**GIVEN RECORDS**.

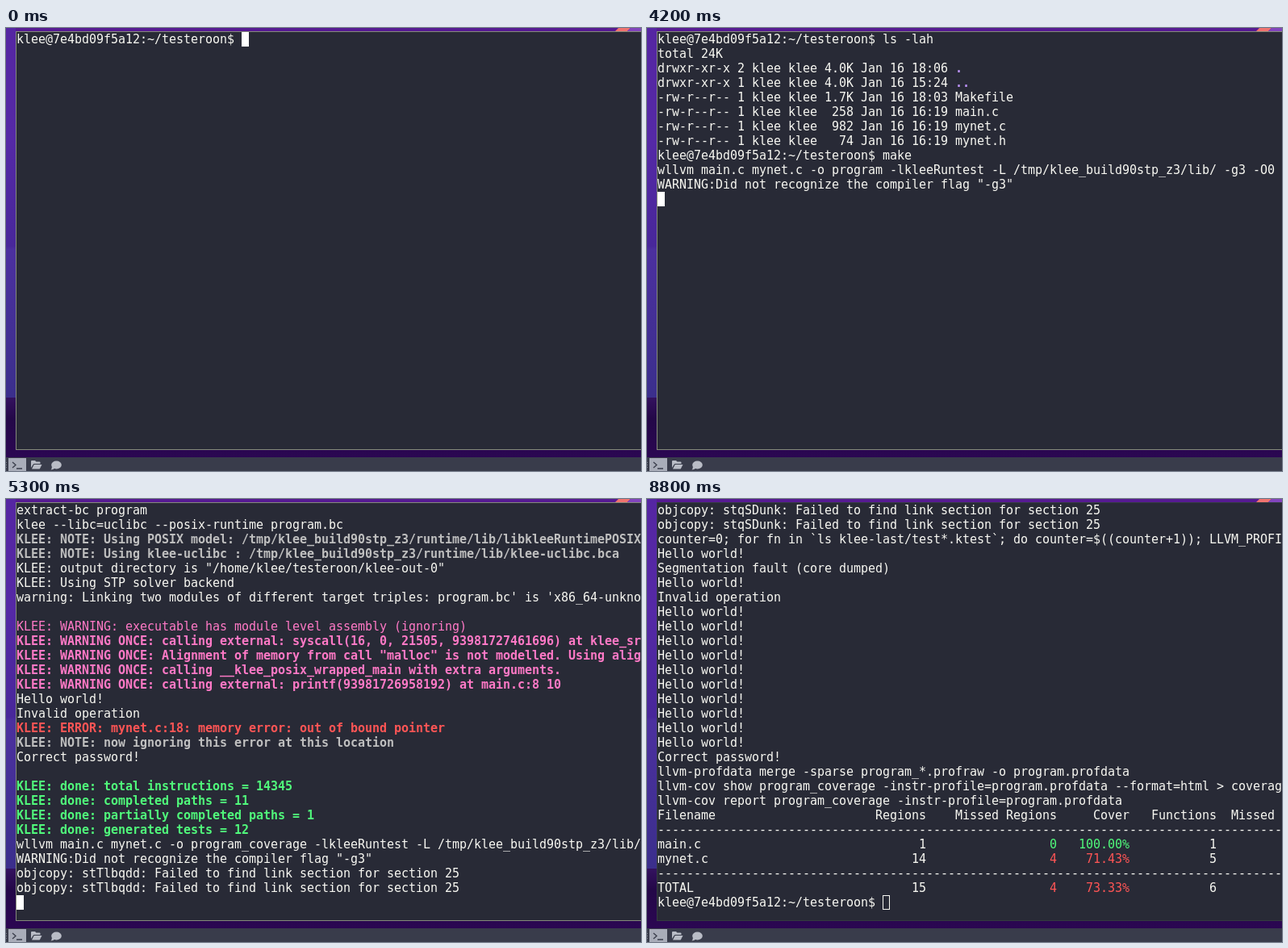
An HTML page that plays this animation: 787 px wide and 549 px high, repeating every 9400 ms.

```html
<!DOCTYPE html>
<html lang="en">
<head>
<meta charset="utf-8">
<title>Terminal session</title>
<style>
html, body { margin: 0; width: 100%; height: 100%; overflow: hidden; background: #2b0752; }
#stage { position: relative; width: 787px; height: 549px; overflow: hidden; }
svg { position: absolute; left: 0; top: 0; }
#terminal {
  position: absolute; left: 12px; top: 4px; width: 790px; height: 517px;
  overflow: hidden; border: 1px solid #858a7b; background: #282a36;
}
#terminal.blurred { border-color: #343c40; }
pre {
  margin: 0; color: #f8f8f2;
  font: 15px/18px "DejaVu Sans Mono", monospace;
  letter-spacing: calc(9px - 1ch); /* nine-pixel character grid */
  font-variant-ligatures: none;
}
.gray { color: #bfbfbf; }
.pink { color: #ff79c6; }
.red { color: #ff5555; }
.green { color: #50fa7b; }
.blue { color: #bd93f9; }
#cursor { position: absolute; box-sizing: border-box; width: 9px; height: 18px; background: #fff; }
.blurred #cursor { background: none; border: 1px solid #f8f8f2; }
</style>
</head>
<body>
<div id="stage">
  <svg width="787" height="549">
    <defs>
      <linearGradient id="sky" x2="0" y2="1">
        <stop offset="0" stop-color="#5526a2"/>
        <stop offset=".3" stop-color="#5529a6"/>
        <stop offset=".59" stop-color="#48279a"/>
        <stop offset=".6" stop-color="#4c309f"/>
        <stop offset="1" stop-color="#3b2f8c"/>
      </linearGradient>
      <linearGradient id="ground" x2="0" y2="1">
        <stop offset="0" stop-color="#34125f"/>
        <stop offset=".35" stop-color="#240848"/>
        <stop offset="1" stop-color="#2b0752"/>
      </linearGradient>
    </defs>
    <rect width="787" height="458" fill="url(#sky)"/>
    <rect y="458" width="787" height="74" fill="url(#ground)"/>
    <rect x="12" width="775" height="4" fill="#561a92"/>
    <path d="M759 0h15l-4 4h-15z" fill="#f0736f"/>
    <path d="M774 0h13v4h-17z" fill="#8245bd"/>
    <rect y="532" width="787" height="17" fill="#393c4b"/>
    <path d="M.5 538v8" stroke="#777b88" stroke-dasharray="1 2"/>
    <rect x="3" y="533" width="22" height="16" fill="#a9adb9"/>
    <path d="M8 538l4 3.5-4 3.500M13 546h7" fill="none" stroke="#393c4b" stroke-width="1.3"/>
    <g fill="#b9bcc6">
      <path d="M31 545v-8q0-1 1-1h4l1.500 1.500h4q1 0 1 1v1.500h-7.500q-1 0-1.500 1z"/>
      <path d="M32 546.500l2.500-5q.3-.5 1-.5h9l-2.500 5q-.3.5-1 .5z"/>
      <ellipse cx="62.500" cy="541.500" rx="6.300" ry="5"/>
      <path d="M57 543q0 3-1.500 4.500 3 0 5-2z"/>
    </g>
  </svg>
  <div id="terminal"><pre id="screen"></pre><div id="cursor"></div></div>
</div>
<script>
const DURATION = 9400, ROWS = 28;
const PROMPT = 'klee@7e4bd09f5a12:~/testeroon$ ';

const color = (name, text) => `<span class="${name}">${text}</span>`;
const bold = (name, text) => `<b class="${name}">${text}</b>`;
const note = text => bold('gray', 'KLEE: NOTE: ' + text);
const once = text => bold('pink', 'KLEE: WARNING ONCE: ' + text);
const done = text => bold('green', 'KLEE: done: ' + text);
const repeat = (count, line) => Array(count).fill(line);
const linkFailure = (id, section) =>
  repeat(2, `objcopy: ${id}: Failed to find link section for section ${section}`);
const file = (size, time, name) => `-rw-r--r-- 1 klee klee ${size.padStart(4)} Jan 16 ${time} ${name}`;
const coverage = (name, regions, missed, cover, functions, tone) =>
  name.padEnd(30) + regions.padStart(7) + color(tone, missed.padStart(18) + cover.padStart(10)) +
  functions.padStart(12);

const flagWarning = 'WARNING:Did not recognize the compiler flag "-g3"';
const hello = 'Hello world!';
const rule = '-'.repeat(90);

const lines = [
  PROMPT + 'ls -lah',
  'total 24K',
  'drwxr-xr-x 2 klee klee 4.0K Jan 16 18:06 ' + bold('blue', '.'),
  'drwxr-xr-x 1 klee klee 4.0K Jan 16 15:24 ' + bold('blue', '..'),
  file('1.7K', '18:03', 'Makefile'),
  file('258', '16:19', 'main.c'),
  file('982', '16:19', 'mynet.c'),
  file('74', '16:19', 'mynet.h'),
  PROMPT + 'make',
  'wllvm main.c mynet.c -o program -lkleeRuntest -L /tmp/klee_build90stp_z3/lib/ -g3 -O0',
  flagWarning,
  ...linkFailure('stxU5yAc', 15),
  ...linkFailure('st6PKtqn', 15),
  'extract-bc program',
  'klee --libc=uclibc --posix-runtime program.bc',
  note('Using POSIX model: /tmp/klee_build90stp_z3/runtime/lib/libkleeRuntimePOSIX'),
  note('Using klee-uclibc : /tmp/klee_build90stp_z3/runtime/lib/klee-uclibc.bca'),
  'KLEE: output directory is "/home/klee/testeroon/klee-out-0"',
  'KLEE: Using STP solver backend',
  "warning: Linking two modules of different target triples: program.bc' is 'x86_64-unkno",
  '',
  color('pink', 'KLEE: WARNING: executable has module level assembly (ignoring)'),
  once('calling external: syscall(16, 0, 21505, 93981727461696) at klee_sr'),
  once('Alignment of memory from call "malloc" is not modelled. Using alig'),
  once('calling __klee_posix_wrapped_main with extra arguments.'),
  once('calling external: printf(93981726958192) at main.c:8 10'),
  hello,
  'Invalid operation',
  bold('red', 'KLEE: ERROR: mynet.c:18: memory error: out of bound pointer'),
  note('now ignoring this error at this location'),
  'Correct password!',
  '',
  done('total instructions = 14345'),
  done('completed paths = 11'),
  done('partially completed paths = 1'),
  done('generated tests = 12'),
  'wllvm main.c mynet.c -o program_coverage -lkleeRuntest -L /tmp/klee_build90stp_z3/lib/',
  flagWarning,
  ...linkFailure('stTlbqdd', 25),
  ...linkFailure('stqSDunk', 25),
  'counter=0; for fn in `ls klee-last/test*.ktest`; do counter=$((counter+1)); LLVM_PROFI',
  hello,
  'Segmentation fault (core dumped)',
  hello,
  'Invalid operation',
  ...repeat(10, hello),
  'Correct password!',
  'llvm-profdata merge -sparse program_*.profraw -o program.profdata',
  'llvm-cov show program_coverage -instr-profile=program.profdata --format=html &gt; coverag',
  'llvm-cov report program_coverage -instr-profile=program.profdata',
  'Filename'.padEnd(30) + 'Regions    Missed Regions     Cover   Functions  Missed',
  rule,
  coverage('main.c', '1', '0', '100.00%', '1', 'green'),
  coverage('mynet.c', '14', '4', '71.43%', '5', 'red'),
  rule,
  coverage('TOTAL', '15', '4', '73.33%', '6', 'red'),
];

// Start time, finished lines, text on the line being typed
const steps = [
  [0, 0, PROMPT],
  [400, 0, PROMPT + 'l'],
  [500, 0, PROMPT + 'ls '],
  [800, 0, PROMPT + 'ls -'],
  [900, 0, PROMPT + 'ls -la'],
  [1100, 0, PROMPT + 'ls -lah'],
  [1300, 8, PROMPT],
  [2500, 8, PROMPT + 'm'],
  [2600, 8, PROMPT + 'ma'],
  [2700, 8, PROMPT + 'mak'],
  [2800, 8, PROMPT + 'make'],
  [4200, 11, ''],
  [4400, 13, ''],
  [4500, 16, ''],
  [4600, 18, ''],
  [4800, 21, ''],
  [4900, 28, ''],
  [5000, 33, ''],
  [5100, 40, ''],
  [5300, 42, ''],
  [5400, 47, ''],
  [5500, lines.length, PROMPT],
];
const focusToggles = [7600, 8200, 8300, 8400, 8500, 8700, 8800];

const [terminal, screen, cursor] =
  ['terminal', 'screen', 'cursor'].map(id => document.getElementById(id));
let shown;

function draw() {
  const time = performance.now() % DURATION;
  const step = steps.findLast(([start]) => start <= time);
  if (step !== shown) {
    shown = step;
    const [, count, typed] = step;
    const top = Math.max(0, count + 1 - ROWS);
    screen.innerHTML = [...lines.slice(top, count), typed].join('\n');
    cursor.style.left = typed.length * 9 + 'px';
    cursor.style.top = (count - top) * 18 + 'px';
  }
  const toggles = focusToggles.filter(start => start <= time).length;
  terminal.classList.toggle('blurred', toggles % 2 === 1);
  requestAnimationFrame(draw);
}
draw();
</script>
</body>
</html>
```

**WHAT TO DO**. Copy out every line from the records that has the word "once".

**WRITTEN ANSWER**.
const once = text => bold('pink', 'KLEE: WARNING ONCE: ' + text);
  once('calling external: syscall(16, 0, 21505, 93981727461696) at klee_sr'),
  once('Alignment of memory from call "malloc" is not modelled. Using alig'),
  once('calling __klee_posix_wrapped_main with extra arguments.'),
  once('calling external: printf(93981726958192) at main.c:8 10'),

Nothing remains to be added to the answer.